PROBLEM REQUIREMENTS: Take each line of the records below that contains the string "clip" and copy it.

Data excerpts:
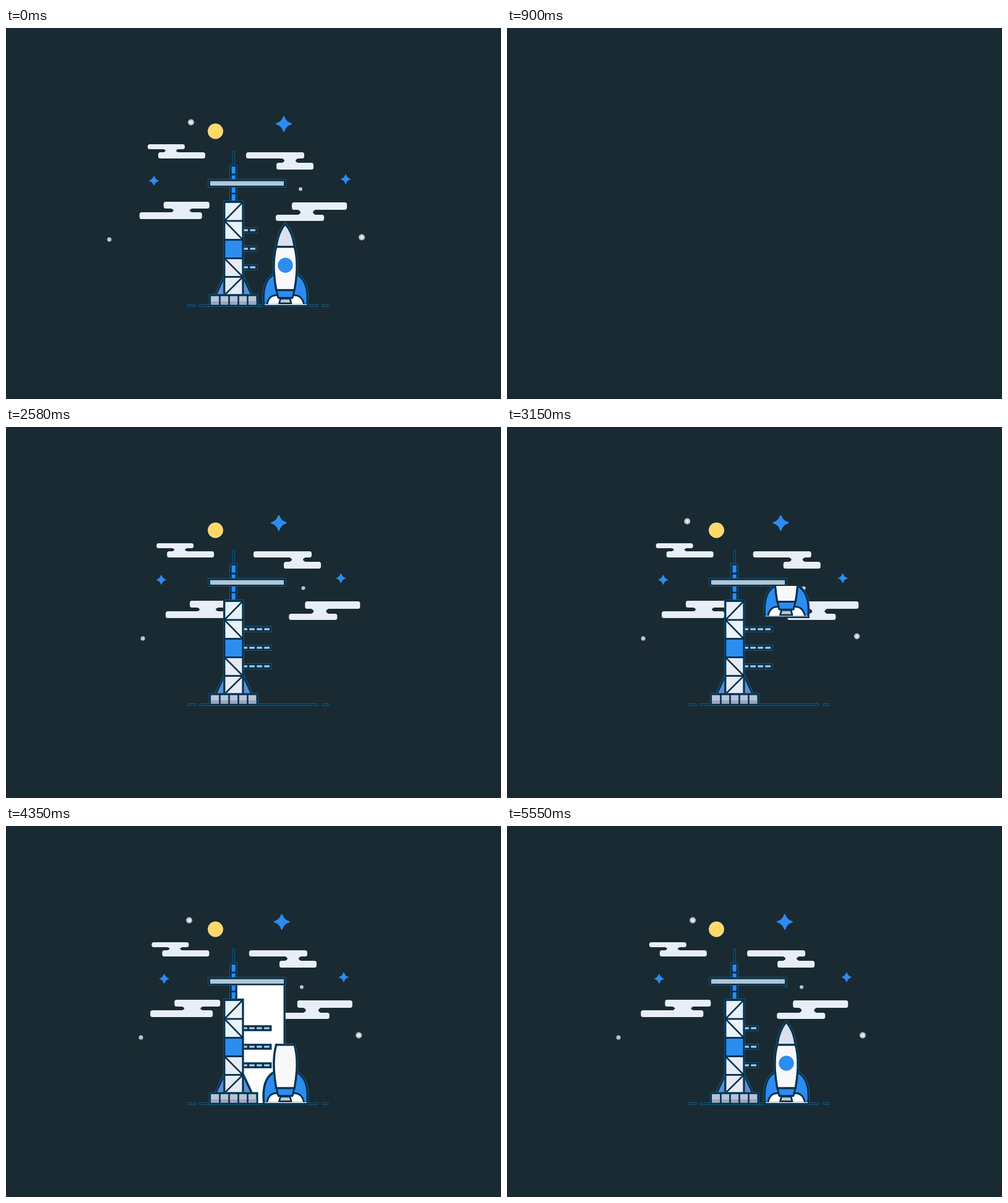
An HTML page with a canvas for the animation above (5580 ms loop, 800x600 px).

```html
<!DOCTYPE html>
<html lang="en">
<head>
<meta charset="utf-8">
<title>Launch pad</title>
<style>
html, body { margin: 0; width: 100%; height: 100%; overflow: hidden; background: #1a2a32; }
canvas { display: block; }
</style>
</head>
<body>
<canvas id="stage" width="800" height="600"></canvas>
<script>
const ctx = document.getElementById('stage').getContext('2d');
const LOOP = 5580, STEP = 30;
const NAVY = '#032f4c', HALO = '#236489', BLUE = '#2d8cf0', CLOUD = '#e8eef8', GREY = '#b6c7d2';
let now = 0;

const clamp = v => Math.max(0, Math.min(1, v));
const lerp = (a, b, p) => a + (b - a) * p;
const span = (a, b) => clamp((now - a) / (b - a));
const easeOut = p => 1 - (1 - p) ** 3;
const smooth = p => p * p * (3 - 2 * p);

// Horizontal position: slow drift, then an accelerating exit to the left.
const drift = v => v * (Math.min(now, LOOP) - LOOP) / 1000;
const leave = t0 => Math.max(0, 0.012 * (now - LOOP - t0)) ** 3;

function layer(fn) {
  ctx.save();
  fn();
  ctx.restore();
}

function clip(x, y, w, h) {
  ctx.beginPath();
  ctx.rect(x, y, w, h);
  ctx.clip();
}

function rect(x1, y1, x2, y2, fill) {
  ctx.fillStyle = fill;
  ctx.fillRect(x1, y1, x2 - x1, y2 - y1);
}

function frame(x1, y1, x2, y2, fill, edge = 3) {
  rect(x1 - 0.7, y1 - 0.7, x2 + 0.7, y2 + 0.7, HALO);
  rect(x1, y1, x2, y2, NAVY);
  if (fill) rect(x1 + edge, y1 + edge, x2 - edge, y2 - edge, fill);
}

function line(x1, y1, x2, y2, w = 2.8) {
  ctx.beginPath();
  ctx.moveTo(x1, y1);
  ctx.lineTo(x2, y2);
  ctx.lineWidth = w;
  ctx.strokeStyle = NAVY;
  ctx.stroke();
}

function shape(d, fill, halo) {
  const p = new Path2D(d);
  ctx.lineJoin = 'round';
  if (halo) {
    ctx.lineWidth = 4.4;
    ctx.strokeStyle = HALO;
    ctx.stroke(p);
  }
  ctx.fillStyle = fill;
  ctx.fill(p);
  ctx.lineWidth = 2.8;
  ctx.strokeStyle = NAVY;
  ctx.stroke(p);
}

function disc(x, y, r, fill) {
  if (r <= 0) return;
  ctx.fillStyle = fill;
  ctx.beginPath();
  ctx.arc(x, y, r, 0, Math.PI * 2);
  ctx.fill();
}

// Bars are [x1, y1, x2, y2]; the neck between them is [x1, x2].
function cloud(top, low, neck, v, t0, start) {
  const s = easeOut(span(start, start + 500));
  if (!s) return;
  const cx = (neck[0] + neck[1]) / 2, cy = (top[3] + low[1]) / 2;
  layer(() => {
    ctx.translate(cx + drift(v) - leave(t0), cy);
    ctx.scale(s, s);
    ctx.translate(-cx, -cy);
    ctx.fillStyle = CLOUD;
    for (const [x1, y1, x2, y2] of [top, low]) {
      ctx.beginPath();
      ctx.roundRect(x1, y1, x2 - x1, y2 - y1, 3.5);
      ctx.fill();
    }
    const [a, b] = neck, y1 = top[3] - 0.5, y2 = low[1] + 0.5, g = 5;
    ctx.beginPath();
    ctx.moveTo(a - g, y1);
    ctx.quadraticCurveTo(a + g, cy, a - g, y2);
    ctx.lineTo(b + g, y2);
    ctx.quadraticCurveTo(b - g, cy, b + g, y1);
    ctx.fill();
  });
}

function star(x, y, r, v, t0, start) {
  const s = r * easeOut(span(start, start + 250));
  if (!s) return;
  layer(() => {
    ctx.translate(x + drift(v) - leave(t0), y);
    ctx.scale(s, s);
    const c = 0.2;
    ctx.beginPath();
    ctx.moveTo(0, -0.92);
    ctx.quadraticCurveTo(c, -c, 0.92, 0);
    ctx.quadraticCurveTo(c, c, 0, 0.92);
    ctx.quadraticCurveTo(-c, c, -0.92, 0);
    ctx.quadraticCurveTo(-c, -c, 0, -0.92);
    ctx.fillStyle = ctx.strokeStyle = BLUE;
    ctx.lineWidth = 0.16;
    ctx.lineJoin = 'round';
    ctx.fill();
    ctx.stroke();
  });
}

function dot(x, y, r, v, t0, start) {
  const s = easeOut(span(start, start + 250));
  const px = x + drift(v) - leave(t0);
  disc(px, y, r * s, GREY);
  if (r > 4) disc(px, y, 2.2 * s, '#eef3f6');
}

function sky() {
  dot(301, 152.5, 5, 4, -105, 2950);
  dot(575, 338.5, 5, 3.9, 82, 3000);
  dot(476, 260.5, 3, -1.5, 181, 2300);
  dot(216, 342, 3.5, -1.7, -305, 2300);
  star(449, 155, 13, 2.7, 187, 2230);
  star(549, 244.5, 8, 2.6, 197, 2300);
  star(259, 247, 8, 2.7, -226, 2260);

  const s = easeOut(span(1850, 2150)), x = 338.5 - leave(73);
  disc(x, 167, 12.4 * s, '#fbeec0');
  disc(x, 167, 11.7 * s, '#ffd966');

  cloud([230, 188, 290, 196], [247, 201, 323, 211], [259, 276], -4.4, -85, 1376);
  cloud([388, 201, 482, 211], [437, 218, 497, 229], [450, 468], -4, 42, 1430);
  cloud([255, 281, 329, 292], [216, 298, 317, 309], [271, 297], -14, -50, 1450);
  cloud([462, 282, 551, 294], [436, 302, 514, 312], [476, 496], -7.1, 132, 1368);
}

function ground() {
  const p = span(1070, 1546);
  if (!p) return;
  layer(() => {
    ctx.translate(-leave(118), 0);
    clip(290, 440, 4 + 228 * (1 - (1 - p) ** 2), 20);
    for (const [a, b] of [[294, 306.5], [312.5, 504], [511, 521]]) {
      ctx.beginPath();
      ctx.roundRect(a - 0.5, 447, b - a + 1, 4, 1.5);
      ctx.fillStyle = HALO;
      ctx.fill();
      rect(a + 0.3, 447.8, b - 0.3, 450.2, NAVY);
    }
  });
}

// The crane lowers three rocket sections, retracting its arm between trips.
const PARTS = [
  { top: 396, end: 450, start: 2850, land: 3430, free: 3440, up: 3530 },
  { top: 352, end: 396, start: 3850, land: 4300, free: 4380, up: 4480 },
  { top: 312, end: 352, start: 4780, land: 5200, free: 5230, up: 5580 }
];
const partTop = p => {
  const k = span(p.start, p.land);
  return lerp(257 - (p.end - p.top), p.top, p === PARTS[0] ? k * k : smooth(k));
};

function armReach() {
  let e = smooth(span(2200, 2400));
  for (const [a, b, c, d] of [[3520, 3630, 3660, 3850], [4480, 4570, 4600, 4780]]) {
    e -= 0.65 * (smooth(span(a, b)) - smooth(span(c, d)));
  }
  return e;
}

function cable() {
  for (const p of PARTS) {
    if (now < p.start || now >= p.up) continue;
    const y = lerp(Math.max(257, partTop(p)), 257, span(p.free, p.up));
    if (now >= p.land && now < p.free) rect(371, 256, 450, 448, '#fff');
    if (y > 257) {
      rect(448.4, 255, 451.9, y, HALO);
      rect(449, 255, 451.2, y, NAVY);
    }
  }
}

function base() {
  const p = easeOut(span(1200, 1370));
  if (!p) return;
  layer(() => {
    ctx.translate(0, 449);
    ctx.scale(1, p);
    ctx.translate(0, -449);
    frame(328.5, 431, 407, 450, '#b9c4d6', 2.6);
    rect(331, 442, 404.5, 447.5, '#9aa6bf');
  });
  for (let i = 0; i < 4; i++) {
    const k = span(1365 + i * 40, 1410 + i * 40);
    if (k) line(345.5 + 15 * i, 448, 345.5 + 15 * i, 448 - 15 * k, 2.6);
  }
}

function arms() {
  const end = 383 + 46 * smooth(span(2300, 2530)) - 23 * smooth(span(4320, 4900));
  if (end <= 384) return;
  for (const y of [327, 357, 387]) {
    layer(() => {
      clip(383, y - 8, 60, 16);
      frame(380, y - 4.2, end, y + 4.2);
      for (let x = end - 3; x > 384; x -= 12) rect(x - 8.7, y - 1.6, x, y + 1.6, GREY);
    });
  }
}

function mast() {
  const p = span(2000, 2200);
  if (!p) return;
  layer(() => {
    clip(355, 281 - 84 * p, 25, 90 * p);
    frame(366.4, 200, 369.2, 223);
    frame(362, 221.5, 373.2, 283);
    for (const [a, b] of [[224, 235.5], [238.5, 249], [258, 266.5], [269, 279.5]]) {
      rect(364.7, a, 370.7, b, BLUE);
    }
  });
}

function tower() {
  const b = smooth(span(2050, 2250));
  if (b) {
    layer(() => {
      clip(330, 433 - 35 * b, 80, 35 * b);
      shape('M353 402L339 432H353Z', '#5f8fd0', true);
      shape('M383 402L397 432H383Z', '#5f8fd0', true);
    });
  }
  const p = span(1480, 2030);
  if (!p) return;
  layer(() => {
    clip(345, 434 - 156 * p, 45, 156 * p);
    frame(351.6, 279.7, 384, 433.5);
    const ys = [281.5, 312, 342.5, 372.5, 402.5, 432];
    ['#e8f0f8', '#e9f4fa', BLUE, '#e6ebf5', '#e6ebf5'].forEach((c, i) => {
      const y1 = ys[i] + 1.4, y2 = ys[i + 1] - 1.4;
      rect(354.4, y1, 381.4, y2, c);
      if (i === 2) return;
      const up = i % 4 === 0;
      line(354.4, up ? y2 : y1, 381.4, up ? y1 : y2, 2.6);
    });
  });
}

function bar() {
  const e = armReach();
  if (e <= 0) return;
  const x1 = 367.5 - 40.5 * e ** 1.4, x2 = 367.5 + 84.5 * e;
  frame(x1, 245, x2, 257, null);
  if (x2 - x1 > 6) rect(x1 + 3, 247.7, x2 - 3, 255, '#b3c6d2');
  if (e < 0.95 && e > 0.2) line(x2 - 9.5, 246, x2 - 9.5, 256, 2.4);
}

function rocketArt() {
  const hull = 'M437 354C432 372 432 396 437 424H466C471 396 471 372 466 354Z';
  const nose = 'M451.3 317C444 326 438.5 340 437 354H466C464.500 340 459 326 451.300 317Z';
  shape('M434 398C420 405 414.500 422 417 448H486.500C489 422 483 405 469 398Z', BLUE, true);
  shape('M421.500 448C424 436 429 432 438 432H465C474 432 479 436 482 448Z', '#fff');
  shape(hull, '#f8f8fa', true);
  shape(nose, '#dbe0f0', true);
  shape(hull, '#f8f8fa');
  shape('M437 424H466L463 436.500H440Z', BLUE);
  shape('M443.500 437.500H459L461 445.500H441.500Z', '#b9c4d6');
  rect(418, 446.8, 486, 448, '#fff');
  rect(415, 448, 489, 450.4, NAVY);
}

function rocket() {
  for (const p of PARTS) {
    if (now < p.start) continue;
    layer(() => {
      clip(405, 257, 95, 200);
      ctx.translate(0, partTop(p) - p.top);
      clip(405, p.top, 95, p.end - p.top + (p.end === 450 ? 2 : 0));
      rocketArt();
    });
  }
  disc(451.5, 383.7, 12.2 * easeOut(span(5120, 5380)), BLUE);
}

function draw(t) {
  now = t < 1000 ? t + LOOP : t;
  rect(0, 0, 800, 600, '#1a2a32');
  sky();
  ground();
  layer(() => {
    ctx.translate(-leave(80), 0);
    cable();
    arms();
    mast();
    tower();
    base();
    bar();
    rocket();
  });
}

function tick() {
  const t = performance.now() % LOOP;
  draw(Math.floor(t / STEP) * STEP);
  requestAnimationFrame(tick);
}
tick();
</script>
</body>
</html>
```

...

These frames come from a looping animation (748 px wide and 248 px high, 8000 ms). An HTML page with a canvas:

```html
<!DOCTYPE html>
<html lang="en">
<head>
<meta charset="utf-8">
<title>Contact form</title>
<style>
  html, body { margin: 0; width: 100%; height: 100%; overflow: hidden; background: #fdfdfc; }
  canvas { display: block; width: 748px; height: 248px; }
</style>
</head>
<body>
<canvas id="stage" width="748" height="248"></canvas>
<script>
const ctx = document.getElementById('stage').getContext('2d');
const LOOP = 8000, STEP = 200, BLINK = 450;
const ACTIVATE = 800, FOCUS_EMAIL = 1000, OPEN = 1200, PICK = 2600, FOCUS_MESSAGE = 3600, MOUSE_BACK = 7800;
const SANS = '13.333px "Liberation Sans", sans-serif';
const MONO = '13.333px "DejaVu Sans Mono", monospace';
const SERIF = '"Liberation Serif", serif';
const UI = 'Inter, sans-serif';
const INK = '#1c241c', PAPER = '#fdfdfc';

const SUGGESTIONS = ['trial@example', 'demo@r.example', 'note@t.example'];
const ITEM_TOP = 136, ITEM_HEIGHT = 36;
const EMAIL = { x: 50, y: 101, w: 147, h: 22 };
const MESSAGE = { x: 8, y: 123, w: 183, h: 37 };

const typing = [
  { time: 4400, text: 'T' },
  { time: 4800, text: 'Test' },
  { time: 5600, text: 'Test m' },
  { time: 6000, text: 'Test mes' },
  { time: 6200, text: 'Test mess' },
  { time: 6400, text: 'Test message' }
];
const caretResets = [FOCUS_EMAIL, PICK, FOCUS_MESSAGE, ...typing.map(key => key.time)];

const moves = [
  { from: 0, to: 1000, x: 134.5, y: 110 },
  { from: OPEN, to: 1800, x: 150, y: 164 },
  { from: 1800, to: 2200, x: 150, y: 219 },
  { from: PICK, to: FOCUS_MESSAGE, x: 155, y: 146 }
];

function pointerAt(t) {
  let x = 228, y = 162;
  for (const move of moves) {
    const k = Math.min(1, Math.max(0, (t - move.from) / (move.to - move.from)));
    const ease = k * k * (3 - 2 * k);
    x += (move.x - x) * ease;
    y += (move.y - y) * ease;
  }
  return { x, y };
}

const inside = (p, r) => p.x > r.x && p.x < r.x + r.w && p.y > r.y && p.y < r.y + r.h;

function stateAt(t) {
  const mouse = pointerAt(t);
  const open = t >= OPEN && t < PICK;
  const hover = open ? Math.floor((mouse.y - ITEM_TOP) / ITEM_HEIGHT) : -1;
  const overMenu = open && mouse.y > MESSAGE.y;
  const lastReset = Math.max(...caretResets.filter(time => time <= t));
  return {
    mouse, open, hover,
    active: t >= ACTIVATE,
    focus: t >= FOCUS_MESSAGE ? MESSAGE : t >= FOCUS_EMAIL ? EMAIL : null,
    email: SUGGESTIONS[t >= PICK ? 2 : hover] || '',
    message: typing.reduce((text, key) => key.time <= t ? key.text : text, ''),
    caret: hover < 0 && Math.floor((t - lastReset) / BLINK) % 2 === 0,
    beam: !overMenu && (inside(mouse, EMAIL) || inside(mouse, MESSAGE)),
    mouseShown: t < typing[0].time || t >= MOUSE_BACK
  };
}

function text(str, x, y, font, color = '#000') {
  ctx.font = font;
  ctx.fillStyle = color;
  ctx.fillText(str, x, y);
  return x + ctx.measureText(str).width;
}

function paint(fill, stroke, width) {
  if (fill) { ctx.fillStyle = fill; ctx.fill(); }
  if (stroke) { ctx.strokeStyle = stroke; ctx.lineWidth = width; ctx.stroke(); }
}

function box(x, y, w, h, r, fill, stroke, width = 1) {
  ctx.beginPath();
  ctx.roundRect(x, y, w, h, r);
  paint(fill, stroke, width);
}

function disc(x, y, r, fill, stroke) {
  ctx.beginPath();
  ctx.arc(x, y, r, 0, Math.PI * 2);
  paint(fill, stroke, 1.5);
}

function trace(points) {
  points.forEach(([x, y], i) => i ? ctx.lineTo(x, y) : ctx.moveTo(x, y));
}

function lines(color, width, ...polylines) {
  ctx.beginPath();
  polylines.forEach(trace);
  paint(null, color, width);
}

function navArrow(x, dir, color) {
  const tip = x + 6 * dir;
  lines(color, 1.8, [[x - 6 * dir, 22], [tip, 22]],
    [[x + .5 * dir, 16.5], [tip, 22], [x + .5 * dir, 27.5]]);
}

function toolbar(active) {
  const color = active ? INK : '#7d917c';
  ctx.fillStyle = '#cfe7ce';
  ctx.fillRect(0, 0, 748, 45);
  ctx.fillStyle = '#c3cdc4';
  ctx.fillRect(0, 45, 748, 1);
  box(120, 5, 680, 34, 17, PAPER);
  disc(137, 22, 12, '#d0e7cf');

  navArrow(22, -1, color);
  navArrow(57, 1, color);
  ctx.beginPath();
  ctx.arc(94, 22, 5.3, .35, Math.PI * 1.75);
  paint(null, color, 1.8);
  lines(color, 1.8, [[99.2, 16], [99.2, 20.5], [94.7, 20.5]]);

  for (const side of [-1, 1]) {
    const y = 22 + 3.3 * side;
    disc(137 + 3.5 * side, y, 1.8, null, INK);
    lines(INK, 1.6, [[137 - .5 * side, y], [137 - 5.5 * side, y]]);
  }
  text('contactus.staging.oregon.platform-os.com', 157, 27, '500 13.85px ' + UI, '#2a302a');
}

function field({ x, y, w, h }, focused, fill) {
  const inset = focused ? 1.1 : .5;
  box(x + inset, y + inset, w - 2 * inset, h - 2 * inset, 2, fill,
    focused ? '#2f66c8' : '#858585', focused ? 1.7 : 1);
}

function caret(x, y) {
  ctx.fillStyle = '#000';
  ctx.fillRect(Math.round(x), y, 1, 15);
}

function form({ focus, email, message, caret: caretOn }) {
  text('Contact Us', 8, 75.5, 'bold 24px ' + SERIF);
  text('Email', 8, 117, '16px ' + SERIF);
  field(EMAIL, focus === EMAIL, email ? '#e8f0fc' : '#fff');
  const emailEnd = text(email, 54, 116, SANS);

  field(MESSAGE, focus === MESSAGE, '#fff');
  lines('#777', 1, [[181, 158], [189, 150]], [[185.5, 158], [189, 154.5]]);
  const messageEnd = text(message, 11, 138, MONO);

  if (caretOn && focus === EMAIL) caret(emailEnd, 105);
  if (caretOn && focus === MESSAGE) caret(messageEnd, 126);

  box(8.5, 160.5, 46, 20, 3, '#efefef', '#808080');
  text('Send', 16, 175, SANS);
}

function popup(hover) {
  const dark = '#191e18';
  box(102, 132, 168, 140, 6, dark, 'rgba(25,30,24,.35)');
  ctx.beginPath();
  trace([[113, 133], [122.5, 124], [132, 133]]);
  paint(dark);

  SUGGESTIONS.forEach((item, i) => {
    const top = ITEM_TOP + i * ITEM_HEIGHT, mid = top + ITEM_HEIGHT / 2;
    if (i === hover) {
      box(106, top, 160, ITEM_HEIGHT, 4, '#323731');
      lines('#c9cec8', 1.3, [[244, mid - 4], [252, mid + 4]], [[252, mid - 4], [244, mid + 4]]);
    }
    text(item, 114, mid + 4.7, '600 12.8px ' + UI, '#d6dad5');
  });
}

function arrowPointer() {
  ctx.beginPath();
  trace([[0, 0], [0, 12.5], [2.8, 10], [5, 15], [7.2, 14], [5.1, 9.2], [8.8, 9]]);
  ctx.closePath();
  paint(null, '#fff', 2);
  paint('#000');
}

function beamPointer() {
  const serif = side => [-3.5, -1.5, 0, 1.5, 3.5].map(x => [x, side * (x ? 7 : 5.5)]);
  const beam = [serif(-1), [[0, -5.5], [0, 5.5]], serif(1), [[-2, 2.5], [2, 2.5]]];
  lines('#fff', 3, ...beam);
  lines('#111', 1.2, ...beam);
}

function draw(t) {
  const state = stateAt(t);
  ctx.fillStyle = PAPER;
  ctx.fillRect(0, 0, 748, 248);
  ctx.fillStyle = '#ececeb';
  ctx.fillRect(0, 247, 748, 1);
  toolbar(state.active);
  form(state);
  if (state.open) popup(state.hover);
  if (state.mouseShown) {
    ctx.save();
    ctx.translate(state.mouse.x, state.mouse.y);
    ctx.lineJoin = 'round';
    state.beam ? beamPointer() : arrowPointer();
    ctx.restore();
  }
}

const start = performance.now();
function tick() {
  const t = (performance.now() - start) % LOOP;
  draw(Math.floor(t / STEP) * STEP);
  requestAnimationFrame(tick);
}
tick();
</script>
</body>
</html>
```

REPLY TO THE EXERCISE:
function clip(x, y, w, h) {
  ctx.clip();
    clip(290, 440, 4 + 228 * (1 - (1 - p) ** 2), 20);
      clip(383, y - 8, 60, 16);
    clip(355, 281 - 84 * p, 25, 90 * p);
      clip(330, 433 - 35 * b, 80, 35 * b);
    clip(345, 434 - 156 * p, 45, 156 * p);
      clip(405, 257, 95, 200);
      clip(405, p.top, 95, p.end - p.top + (p.end === 450 ? 2 : 0));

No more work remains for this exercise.